It’s time to ‘fess up and face the shame. Brace yourself: I just don’t like California Cabernet. I’ve never really liked California Cabernet. Oh sure, there have been a few exceptions over the years – Ridge, Trefethen, Montelena – but for the most part, I just don’t get it. Cabernet sauvignon, from almost anywhere in California, leaves me cold.
It’s not that I actively dislike most California Cabs: I just don’t find them exciting. For my palate, they rarely – very, very rarely – taste of any place at all, and their expression of varietal character is always for me obscured and over-ridden by their one truly California characteristic, an aggressive, abrasive, sandpapery set of tannins. To be sure, these are not as powerful as they were a few decades back, when I really believed that whenever people spoke of “Cabs” they were using an acronym for California After-Burn – but for me those harsh tannins are still there. Consequently, 99 times out of 100, I will drink anything in preference to a California Cabernet. So stoke the fires: here’s your heretic.
What spurred this confession wasn’t any sort of an Inquisition, but an honest attempt to try to understand California Cabernet better. The Wine Media Guild, in its ongoing efforts to illuminate the dark recesses of its member wine journalists’ minds, staged a tasting of Napa and Sonoma mountain wineries, largely featuring Cabernet sauvignons. This, I thought, is my chance to learn something about wines that have so long put me off. The wines selected for the tasting represented a varied set of winemakers and estates of different scales from two key Cabernet-producing valleys of California. All the winemakers were serious, knowledgeable professionals who worked hard at their craft and thought seriously about what they’re doing. If ever I’m going to come to appreciate California Cabernet, I thought, this is my chance to start.

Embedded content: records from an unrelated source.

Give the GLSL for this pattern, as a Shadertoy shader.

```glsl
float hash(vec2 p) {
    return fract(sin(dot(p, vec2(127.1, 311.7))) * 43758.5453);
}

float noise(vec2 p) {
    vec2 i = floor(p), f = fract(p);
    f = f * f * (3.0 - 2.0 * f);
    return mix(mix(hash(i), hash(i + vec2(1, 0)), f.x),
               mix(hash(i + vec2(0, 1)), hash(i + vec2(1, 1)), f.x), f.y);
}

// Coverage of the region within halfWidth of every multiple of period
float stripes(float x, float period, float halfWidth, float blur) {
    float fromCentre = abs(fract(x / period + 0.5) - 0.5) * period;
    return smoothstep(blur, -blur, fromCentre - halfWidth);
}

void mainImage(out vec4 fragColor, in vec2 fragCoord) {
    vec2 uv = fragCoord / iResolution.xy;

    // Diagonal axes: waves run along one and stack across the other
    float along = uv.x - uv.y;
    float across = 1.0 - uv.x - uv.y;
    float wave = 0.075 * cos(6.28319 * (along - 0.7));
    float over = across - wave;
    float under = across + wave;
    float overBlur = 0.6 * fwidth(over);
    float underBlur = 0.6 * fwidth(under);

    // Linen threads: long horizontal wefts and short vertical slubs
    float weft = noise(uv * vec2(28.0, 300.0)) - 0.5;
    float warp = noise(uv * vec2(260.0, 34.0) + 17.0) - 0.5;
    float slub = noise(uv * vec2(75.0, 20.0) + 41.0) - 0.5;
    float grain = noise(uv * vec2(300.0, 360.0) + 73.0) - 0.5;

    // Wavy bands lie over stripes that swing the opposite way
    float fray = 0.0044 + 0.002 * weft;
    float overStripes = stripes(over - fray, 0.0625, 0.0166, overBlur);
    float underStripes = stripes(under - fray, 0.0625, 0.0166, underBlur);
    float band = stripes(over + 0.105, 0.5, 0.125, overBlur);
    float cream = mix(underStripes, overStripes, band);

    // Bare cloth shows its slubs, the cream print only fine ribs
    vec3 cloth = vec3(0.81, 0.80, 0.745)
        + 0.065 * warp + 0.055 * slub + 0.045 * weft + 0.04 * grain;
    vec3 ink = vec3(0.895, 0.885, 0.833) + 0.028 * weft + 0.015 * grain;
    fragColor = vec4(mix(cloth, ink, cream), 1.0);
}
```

Alas, it was not to be: I continue not to get it. All around me my colleagues – people whose palates and opinions I respect – were tasting with pleasure and even enthusiasm, while I made notes like “blah,” “characterless,” “harsh tannins,” “how much?!” I don’t claim to have an infallible palate – nobody does, whatever the PR might suggest – but I do have a fairly decent one. And I’m a habitual Barolo drinker, so I know about tannins. So I have to ask myself, What is the disconnect here? What is keeping me from enjoying these wines?
It isn’t the grape, that’s for sure: I learned wines on Bordeaux, and I still love it. But it is true that over the years I have encountered increasing instances of over-aggressive Cabernet, and not just from California. It is certainly a possibility that what’s putting me off is what California soils and climates – and maybe California winemaking techniques – do to and with Cabernet. Certainly the kind of ripenesses that California vineyards routinely achieve were farfetched dreams in Bordeaux in pre-global warming days, when I formed my ideas of what a wine should be. Perhaps I’m stuck with an outmoded notion of wine in general and Cabernet in particular – but what I’ve observed of Cabernet in Italy (and increasingly in Bordeaux) leads me to think that warmer is emphatically not better for this variety.
Which leads me to my major heresy, which will probably end up getting me drummed out of the corps and sent into outer darkness, where I will be forced to drink Sterno strained through an old gym sock: I have long thought that, though California’s wine-producing potential is fantastic, its growers are by and large working with the wrong grapes. I don’t think they have yet found the right grapes for the right places, and they won’t as long as they continue pooh-poohing the idea of terroir. They probably need a few centuries of Cistercians working the land in silence and keeping meticulous records before they discover what varieties will actually work best – and that, of course, is not going to happen.
In the meanwhile, I don’t really believe that Cabernet sauvignon ought to be the variety that California growers count on. I don’t think it does its best there, and I think many other varieties can and will give much better results – especially now, with the climate changing in the ways it is. I don’t believe, however, that the vineyard situation is going to change any time soon, because winemaking has become almost totally market-driven, and the market wants Cabernet – or thinks it wants Cabernet, or is told it wants Cabernet. Unfortunately, for me, I only drink and taste with my own mouth – and I don’t want Cabernet.
Turn me over: I’m done on this side.